The Federal District Court in Washington D.C. today ruled that execution drugs obtained by U.S. prisons from foreign suppliers are illegal and will have to be returned to the Food and Drug Administration.
A number of states purchased sodium thiopental–an anesthetic used in lethal injections–from a company in the United Kingdom amidst a U.S. shortage of the drug in 2010. California is among those states, having bought 514.5 grams, in theory, enough for 171 executions.
In February last year, a group of death row inmates in Arizona filed suit in federal court to stop the use of the foreign-made drug in executions nationwide. The major issue for the inmates is whether the drugs, which had not been approved by the FDA, would work properly if used in an execution. Sodium thiopental is traditionally the first drug in a three-drug lethal injection cocktail. An anesthetic, the drug is supposed to prevent the condemned inmate from feeling pain while dying. A second drug paralyzes the inmate, and a third stops his or her heart. A lethal dose of sodium thiopental is also sometimes used as the sole drug in an execution.

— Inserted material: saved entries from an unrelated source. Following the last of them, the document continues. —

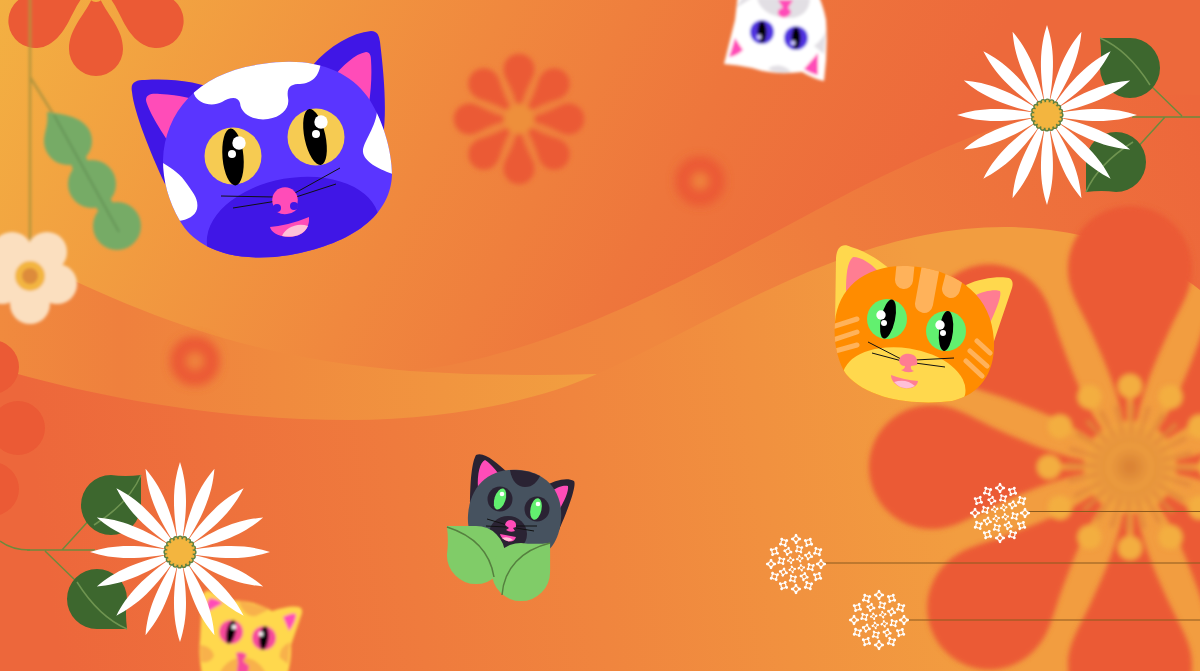
<!DOCTYPE html>
<html lang="en">
<head>
<meta charset="utf-8">
<title>Cats and flowers</title>
<style>
:root{--orange:#f08a3e;--red:#eb5a35;--gold:#f3ae40;--leaf:#3d672e;--stem:#6d8a3c;--sage:#76ab66;--lime:#80cc68;--blue:#5a35ff;--indigo:#4016e6;--pink:#ff4cb8;--rose:#ff7d92;--blush:#ffc0d8;--sun:#ffd84d;--tiger:#ff8c00;--night:#2a2333;--slate:#46525f;--mint:#62f06f;--cream:#fbdfbf}
html,body{margin:0;width:1200px;height:671px;overflow:hidden;background:var(--orange)}
svg{display:block}
.whisker{fill:none;stroke:#111;stroke-width:1}
.stem{fill:none;stroke:var(--stem);stroke-width:1.5}
.red{fill:var(--red)}.pink{fill:var(--pink)}.rose{fill:var(--rose)}.indigo{fill:var(--indigo)}.night{fill:var(--night)}.sun{fill:var(--sun)}.white{fill:#fff}.gold{fill:var(--gold)}.sage{fill:var(--sage)}.blush{fill:var(--blush)}
</style>
</head>
<body>
<svg width="1200" height="671" viewBox="0 0 1200 671" role="img" aria-label="Five cats among flowers on orange waves">
<defs>
<linearGradient id="sky" gradientUnits="userSpaceOnUse" x1="0" y1="0" x2="800" y2="420"><stop offset="0" stop-color="#f3b042"/><stop offset=".5" stop-color="#f0883e"/><stop offset=".75" stop-color="#ee763c"/><stop offset="1" stop-color="#ed693b"/></linearGradient>
<linearGradient id="slope" gradientUnits="userSpaceOnUse" x1="410" y1="380" x2="1200" y2="120"><stop offset="0" stop-color="#ef823e"/><stop offset=".3" stop-color="#f0873e"/><stop offset="1" stop-color="#ed673b"/></linearGradient>
<linearGradient id="ribbon" gradientUnits="userSpaceOnUse" x1="0" y1="0" x2="600" y2="0"><stop offset="0" stop-color="#f08a3e"/><stop offset=".2" stop-color="#ef803d"/><stop offset="1" stop-color="#f29f40"/></linearGradient>
<linearGradient id="hill" gradientUnits="userSpaceOnUse" x1="40" y1="520" x2="940" y2="400"><stop offset="0" stop-color="#ed673b"/><stop offset=".6" stop-color="#f0853e"/><stop offset="1" stop-color="#f29d40"/></linearGradient>
<radialGradient id="flowerHeart"><stop offset="0" stop-color="#d97f33"/><stop offset=".45" stop-color="#e3903a"/><stop offset="1" stop-color="#f2a33f"/></radialGradient>
<filter id="soft1" x="-20%" y="-20%" width="140%" height="140%"><feGaussianBlur stdDeviation="1.6"/></filter>
<filter id="soft2" x="-20%" y="-20%" width="140%" height="140%"><feGaussianBlur stdDeviation="2.4"/></filter>
<filter id="soft4" x="-20%" y="-20%" width="140%" height="140%"><feGaussianBlur stdDeviation="4"/></filter>
<clipPath id="blueFace"><path id="blueHead" d="M163 160C165 110 200 72 262 64C312 56 348 70 367 96C382 117 392 150 392 175C390 220 345 245 290 255C240 263 198 252 180 221C168 200 163 180 163 160Z"/></clipPath>
<clipPath id="tigerFace"><path id="tigerHead" d="M835 322C838 288 865 264 908 266C952 268 988 292 993 332C998 365 985 394 952 401C920 405 870 402 846 374C838 362 833 342 835 322Z"/></clipPath>
<path id="drop" d="M0 0C-6 -60 -17 -88 -41 -140C-54 -166 -62 -178 -62 -199A62 62 0 0 1 62 -199C62 -178 54 -166 41 -140C17 -88 6 -60 0 0Z"/>
<g id="dropPair"><use href="#drop"/><use href="#drop" transform="rotate(180)"/></g>
<g id="drops"><use href="#dropPair"/><use href="#dropPair" transform="rotate(45)"/><use href="#dropPair" transform="rotate(90)"/><use href="#dropPair" transform="rotate(135)"/></g>
<path id="teardrop" d="M0 0C-4 24 -27 38 -27 63A27 27 0 0 0 27 63C27 38 4 24 0 0Z"/>
<path id="leaf" d="M-30 -30Q-14 -30 0 -30A30 30 0 1 1 -30 0Q-28 -14 -30 -30Z"/>
<g id="veinedLeaf"><use href="#leaf" fill="#3d672e"/><path d="M-30 -30Q-2 -18 20 17" fill="none" stroke="#6f9450" stroke-width="1.5"/></g>
<path id="ray" d="M0 0C-9 -45 -7 -68 0 -90C7 -68 9 -45 0 0ZM0 0C-9 45 -7 68 0 90C7 68 9 45 0 0Z"/>
<g id="rays"><use href="#ray"/><use href="#ray" transform="rotate(22.5)"/><use href="#ray" transform="rotate(45)"/><use href="#ray" transform="rotate(67.5)"/></g>
<g id="daisy">
<path class="stem" d="M85 2H153M135 1L103 -30M118 2L88 35"/>
<use href="#veinedLeaf" transform="translate(83 -47)"/><use href="#veinedLeaf" transform="translate(69 47) rotate(-90)"/>
<g class="white"><use href="#rays"/><use href="#rays" transform="rotate(90)"/></g>
<g fill="none" stroke-linecap="round" stroke-dasharray="0 4.335"><circle r="13.8" stroke="#5d8040" stroke-width="5.6"/><circle r="13.8" stroke="#f3b53f" stroke-width="2.8"/></g><circle r="13" fill="#f3b53f"/>
</g>
<g id="floret" fill="none" stroke="#fff"><circle r="2.5" stroke-width="1.2"/><path d="M-2.6 -2.6h.1M2.6 -2.6h.1M-2.6 2.6h.1M2.6 2.6h.1" stroke-width="2.8" stroke-linecap="round"/></g>
<g id="floretSet"><use href="#floret" transform="translate(0 -25) rotate(45)"/><use href="#floret" transform="rotate(30) translate(0 -25) rotate(45)"/><use href="#floret" transform="rotate(60) translate(0 -25) rotate(45)"/><use href="#floret" transform="rotate(12) translate(0 -15) scale(.9)"/><use href="#floret" transform="rotate(57) translate(0 -15) scale(.9)"/><use href="#floret" transform="rotate(35) translate(0 -6.5) scale(.75)"/></g>
<g id="umbel"><use href="#floretSet"/><use href="#floretSet" transform="rotate(90)"/><use href="#floretSet" transform="rotate(180)"/><use href="#floretSet" transform="rotate(270)"/></g>
<g id="stamens"><path d="M0 -30V-72M0 30V72" stroke="#f0a03e" stroke-width="5"/><circle cy="-81" r="12"/><circle cy="81" r="12"/></g>
<g id="stamenSet"><use href="#stamens"/><use href="#stamens" transform="rotate(30)"/><use href="#stamens" transform="rotate(60)"/></g>
<g id="blossom"><circle r="17" fill="none" stroke="#eb5a35" stroke-width="16"/><circle r="8" fill="#ef823c"/></g>
</defs>

<g id="waves">
<rect width="1200" height="671" fill="url(#sky)"/>
<path fill="url(#slope)" d="M410 371C590 352 780 222 900 168C1000 120 1100 90 1200 95V671H410Z"/>
<path fill="url(#ribbon)" d="M0 245C150 320 250 358 410 371Q500 377 597 374L560 450H0Z"/>
<path fill="url(#hill)" d="M0 369C100 398 220 420 350 420C450 420 540 400 597 374C720 320 850 227 1005 227C1080 227 1150 250 1200 290V671H0Z"/>
</g>

<g id="large-flower" transform="translate(1130 467)" filter="url(#soft2)">
<use href="#drops" class="red"/>
<g class="gold"><use href="#stamenSet"/><use href="#stamenSet" transform="rotate(90)"/></g>
<circle r="46" fill="url(#flowerHeart)"/>
<circle r="48" fill="none" stroke="#e0853a" stroke-width="30" stroke-dasharray="3 9.566"/>
<circle r="24" fill="url(#flowerHeart)" opacity=".7"/>
</g>
<g id="blurred-flowers">
<g filter="url(#soft2)"><use href="#drops" class="red" transform="translate(519 119) scale(.25)"/><circle cx="519" cy="119" r="15" fill="#ee8f3a"/></g>
<g filter="url(#soft4)"><use href="#blossom" x="700" y="181"/><use href="#blossom" x="195" y="361"/></g>
</g>

<g id="left-garland">
<g class="red"><g transform="translate(96 -14)"><use href="#teardrop"/><use href="#teardrop" transform="rotate(60) translate(0 7)"/><use href="#teardrop" transform="rotate(-60) translate(0 7)"/></g>
<circle cx="96" cy="-6" r="8" class="gold"/>
<circle cx="-8" cy="367" r="27"/><circle cx="18" cy="428" r="27"/><circle cx="-8" cy="489" r="27"/></g>
<g filter="url(#soft1)">
<path d="M30 -9V240M30 77L60 125" fill="none" stroke="#b2943d" stroke-width="2.4"/>
<g class="sage"><path d="M47 112C65 114 91 118 92 140A24 24 0 0 1 44 142C44 132 49 124 47 112Z"/><circle cx="92" cy="184" r="24"/><circle cx="117" cy="226" r="24"/><path d="M70 160L84 154L92 168L74 174ZM94 204L110 198L116 208L100 214Z"/></g>
<path d="M54 115L119 232" stroke="#659456" stroke-width="2"/>
<g fill="var(--cream)"><circle cx="12" cy="252" r="20"/><circle cx="47" cy="252" r="20"/><circle cx="57" cy="284" r="20"/><circle cx="30" cy="304" r="20"/><circle cx="2" cy="284" r="20"/><circle cx="30" cy="276" r="22"/></g>
<circle cx="30" cy="276" r="15" fill="#f3b53f"/><circle cx="30" cy="276" r="8" fill="#dd8b3a"/>
</g>
</g>

<g id="blue-cat">
<path class="indigo" d="M132 92C130 82 136 80 145 80C172 78 200 82 224 92L165 184C150 152 134 112 132 92ZM312 66C330 45 352 33 371 31C378 31 379 36 380 42C384 75 387 110 383 137Z"/>
<path class="pink" d="M146 100C146 94 152 93 160 94C180 95 196 99 206 103L172 147C160 130 147 108 146 100ZM331 80C343 65 355 54 366 52C370 52 371 56 371 60C372 75 371 90 369 103Z"/>
<use href="#blueHead" fill="#5a35ff"/>
<g clip-path="url(#blueFace)">
<ellipse class="indigo" cx="293" cy="232" rx="87" ry="54" transform="rotate(-10 293 232)"/>
<path class="white" d="M194 94C198 104 212 107 222 102C230 97 238 96 240 103C241 115 255 121 268 119C282 117 290 108 288 98C286 86 292 84 300 84C312 83 320 77 321 60L260 50L190 80ZM158 160C170 167 180 173 187 184C193 193 199 199 197 209C195 216 188 220 178 221H155ZM377 108C378 125 362 143 363 152C364 162 380 170 396 175V108Z"/>
</g>
<g fill="#f6cb52"><circle cx="233" cy="156" r="28.5"/><circle cx="316" cy="137" r="28.5"/></g>
<ellipse cx="233" cy="157" rx="10.5" ry="28.5" transform="rotate(-5 233 157)"/><ellipse cx="315" cy="137" rx="10.5" ry="28.5" transform="rotate(-12 315 137)"/>
<g class="white"><circle cx="239" cy="143" r="6.7"/><circle cx="232" cy="154" r="4"/><circle cx="321" cy="122" r="6.7"/><circle cx="316" cy="134" r="4"/></g>
<path class="whisker" d="M221 196L274 197M233 208L277 201M295 193L340 168M296 197L336 184"/>
<circle class="pink" cx="285" cy="200" r="12.8"/><path class="pink" d="M274 208L298 205Q297 213 287 214Q277 215 274 208Z"/><g class="indigo"><circle cx="277" cy="208" r="4"/><circle cx="294" cy="206" r="4"/></g>
<path class="pink" d="M270 227Q290 225 309 217C310 231 300 237 288 237C277 236 271 232 270 227Z"/><path class="blush" d="M282 236C285 228 297 222 308 226C304 235 294 238 282 236Z"/>
</g>

<g id="white-cat" filter="url(#soft1)">
<path fill="#fff" d="M735 20L724 64Q738 65 752 68C770 74 786 74 802 72Q814 79 824 81Q828 50 826 20C824 8 818 -6 818 -6H738Z"/>
<path class="pink" d="M735 38L729 57Q737 56 743 50ZM818 53L804 69Q811 74 818 75Z"/>
<path fill="#e2dfe4" d="M757 -2C760 12 775 18 790 18C802 18 810 10 810 -2ZM768 69C774 63 786 65 791 72Q778 75 768 69ZM736 8L752 -2H742ZM814 46Q824 38 826 30L824 54Z"/>
<path class="pink" d="M778 0H793L788 8Q794 12 788 16Q782 20 778 14Q777 9 783 8Z"/>
<g fill="#5030e0"><circle cx="762" cy="32" r="12"/><circle cx="796" cy="38" r="12"/></g><ellipse cx="762" cy="32" rx="4.5" ry="11"/><ellipse cx="796" cy="38" rx="4.5" ry="11"/>
<g fill="#c9c4ff"><circle cx="759" cy="37" r="2.5"/><circle cx="793" cy="43" r="2.5"/></g>
</g>

<g id="tiger-cat">
<path class="sun" d="M835 325L836 258C837 246 843 243 851 247C868 252 882 262 892 271ZM966 285C980 278 1000 276 1009 278C1014 280 1013 286 1011 291L992 347Z"/>
<path class="rose" d="M846 294C846 275 847 262 853 257C862 257 871 264 878 271ZM974 296C983 291 995 289 1000 291C1002 295 997 308 990 323Z"/>
<use href="#tigerHead" fill="#ff8c00"/>
<g clip-path="url(#tigerFace)">
<ellipse class="sun" cx="904" cy="384" rx="62" ry="36" transform="rotate(9 904 384)"/>
<g fill="none" stroke="#ffb25a" stroke-linecap="round"><path stroke-width="18" d="M906 260L904 280M932 260L924 304M957 266L951 289"/><path stroke-width="5" d="M832 327L857 319M830 341L857 332M832 352L857 345M977 341L990 353M970 351L987 366M966 361L982 376"/></g>
</g>
<g fill="var(--mint)"><circle cx="887" cy="319" r="20"/><circle cx="946" cy="331" r="20"/></g>
<ellipse cx="888" cy="319" rx="7" ry="20" transform="rotate(12 888 319)"/><ellipse cx="946" cy="331" rx="7" ry="20" transform="rotate(6 946 331)"/>
<g class="white"><circle cx="881" cy="315" r="4.7"/><circle cx="884" cy="323" r="3"/><circle cx="940" cy="325" r="4.7"/><circle cx="943" cy="333" r="3"/></g>
<path class="whisker" d="M868 342L903 360M872 353L902 361M915 360L954 358M915 363L945 367"/>
<path class="rose" d="M899 361C900 355 905 353 910 354C916 355 918 359 917 365L911 366Q910 370 914 371Q908 374 901 370Q905 369 905 366Q900 366 899 361ZM891 375Q904 380 918 381C917 388 909 389 903 388C896 386 891 381 891 375Z"/><path class="blush" d="M894 382Q906 378 915 386Q903 392 894 382Z"/>
</g>

<g id="black-cat">
<path class="night" d="M470 508C470 480 472 462 476 455C484 451 497 463 507 472ZM543 487C555 480 567 477 574 481C577 485 568 510 559 530Z"/>
<path class="pink" d="M478 488C477 474 480 462 485 460C490 463 495 469 498 473ZM552 491C558 486 565 485 568 486C569 491 564 502 559 510Z"/>
<path fill="var(--slate)" d="M468 515C470 485 490 467 520 470C550 473 563 495 561 520C559 540 550 555 535 555H490C472 545 467 530 468 515Z"/>
<path class="night" d="M510 470C512 482 518 487 525 487C533 487 537 482 540 476Q527 469 510 470Z"/>
<g class="night"><circle cx="500" cy="499" r="12.5"/><circle cx="537" cy="509" r="12.5"/><ellipse cx="508" cy="534" rx="19" ry="18"/></g>
<g fill="var(--mint)"><ellipse cx="500" cy="499" rx="5.5" ry="11" transform="rotate(18 500 499)"/><ellipse cx="536" cy="509" rx="5.5" ry="11" transform="rotate(12 536 509)"/></g>
<g class="white"><circle cx="502" cy="494" r="2.3"/><circle cx="538" cy="504" r="2.3"/></g>
<path class="whisker" d="M487 519L507 525M486 526L506 527M516 526L537 526M516 528L534 531"/>
<path class="pink" d="M505 525Q506 520 511 520Q517 521 516 527L513 528L515 531Q510 533 506 530L509 528ZM500 534L516 537Q514 543 507 541Q501 539 500 534Z"/><path class="blush" d="M502 538Q509 536 513 540Q507 543 502 538Z"/>
<g fill="var(--lime)"><use href="#leaf" transform="translate(476 555) scale(.97)"/><use href="#leaf" transform="translate(521 572) rotate(90) scale(.97)"/></g>
<path fill="none" stroke="#55803f" stroke-width="1.5" d="M447 527Q488 540 494 577M550 543C522 550 504 568 502 595"/>
</g>

<g id="yellow-cat" filter="url(#soft1)">
<path class="sun" d="M200 640L202 598Q204 588 212 592L230 601C248 600 262 605 272 611Q290 605 299 607Q304 609 301 616L291 645Q292 660 286 680H203Q198 655 200 640Z"/>
<path fill="#f8b14c" d="M238 600Q244 618 256 616Q264 612 270 609ZM200 645Q212 646 214 656Q210 664 201 662ZM290 642Q278 648 280 658L288 664ZM218 680C222 652 260 648 268 680Z"/>
<path class="pink" d="M207 612Q206 599 211 598Q217 599 223 603ZM283 617Q292 612 296 614Q296 622 289 631Z"/>
<g fill="#f7499b"><circle cx="231" cy="632" r="12"/><circle cx="264" cy="638" r="12"/><path d="M236 653Q242 650 247 655L243 661L249 666L247 680H236L238 662Z"/></g>
<ellipse cx="231" cy="632" rx="4.5" ry="12" transform="rotate(12 231 632)"/><ellipse cx="264" cy="638" rx="4.5" ry="12" transform="rotate(6 264 638)"/>
<g class="white"><circle cx="234" cy="627" r="2.3"/><circle cx="261" cy="634" r="2.3"/></g>
</g>

<g id="daisies">
<use href="#daisy" transform="translate(1047 115)"/>
<path class="stem" d="M0 541Q12 550 30 550"/>
<use href="#daisy" transform="translate(180 552) rotate(180)"/>
</g>

<g id="umbels">
<path d="M1028 511.5H1200M824 563H1200M907 620H1200" stroke="#8a5a1e" stroke-width="1.2"/>
<use href="#umbel" x="1000" y="513"/><use href="#umbel" x="796" y="564"/><use href="#umbel" x="879" y="620"/>
</g>
</svg>
</body>
</html>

Today, U.S. District Judge Richard Leon took the inmates’ side, admonishing the FDA for allowing states to import unapproved drugs.
Two of the Arizona inmates involved in the suit have already been executed.
Federal law says that a drug may not be imported to the United States unless it’s listed with the FDA. “The FDA’s actions are clearly inconsistent with its own regulations,” Leon wrote. “The FDA appears to be simply wrapping itself in the flag of law enforcement discretion to justify its authority and masquerade an otherwise seemingly callous indifference to the health consequences of those imminently facing the executioner’s needle. How utterly disappointing!”
Leon went on to order the FDA to require states with sodium thiopental obtained from foreign sources to return the drug to the agency.
A spokesman for the California Department of Corrections and Rehabilitation today said the department’s legal team is reviewing the ruling. Executions are on hold in the state, as several challenges to the state’s lethal injection procedure work through federal and state courts. Meanwhile, a proposed ballot initiative that would replace capital punishment with life in prison will likely go before voters in November.
States have continued to look to alternative drugs and foreign sources of sodium thiopental since Hospira, the sole FDA-approved manufacturer of sodium thiopental stopped making the drug in 2011, citing the company’s opposition to the drug’s use in executions.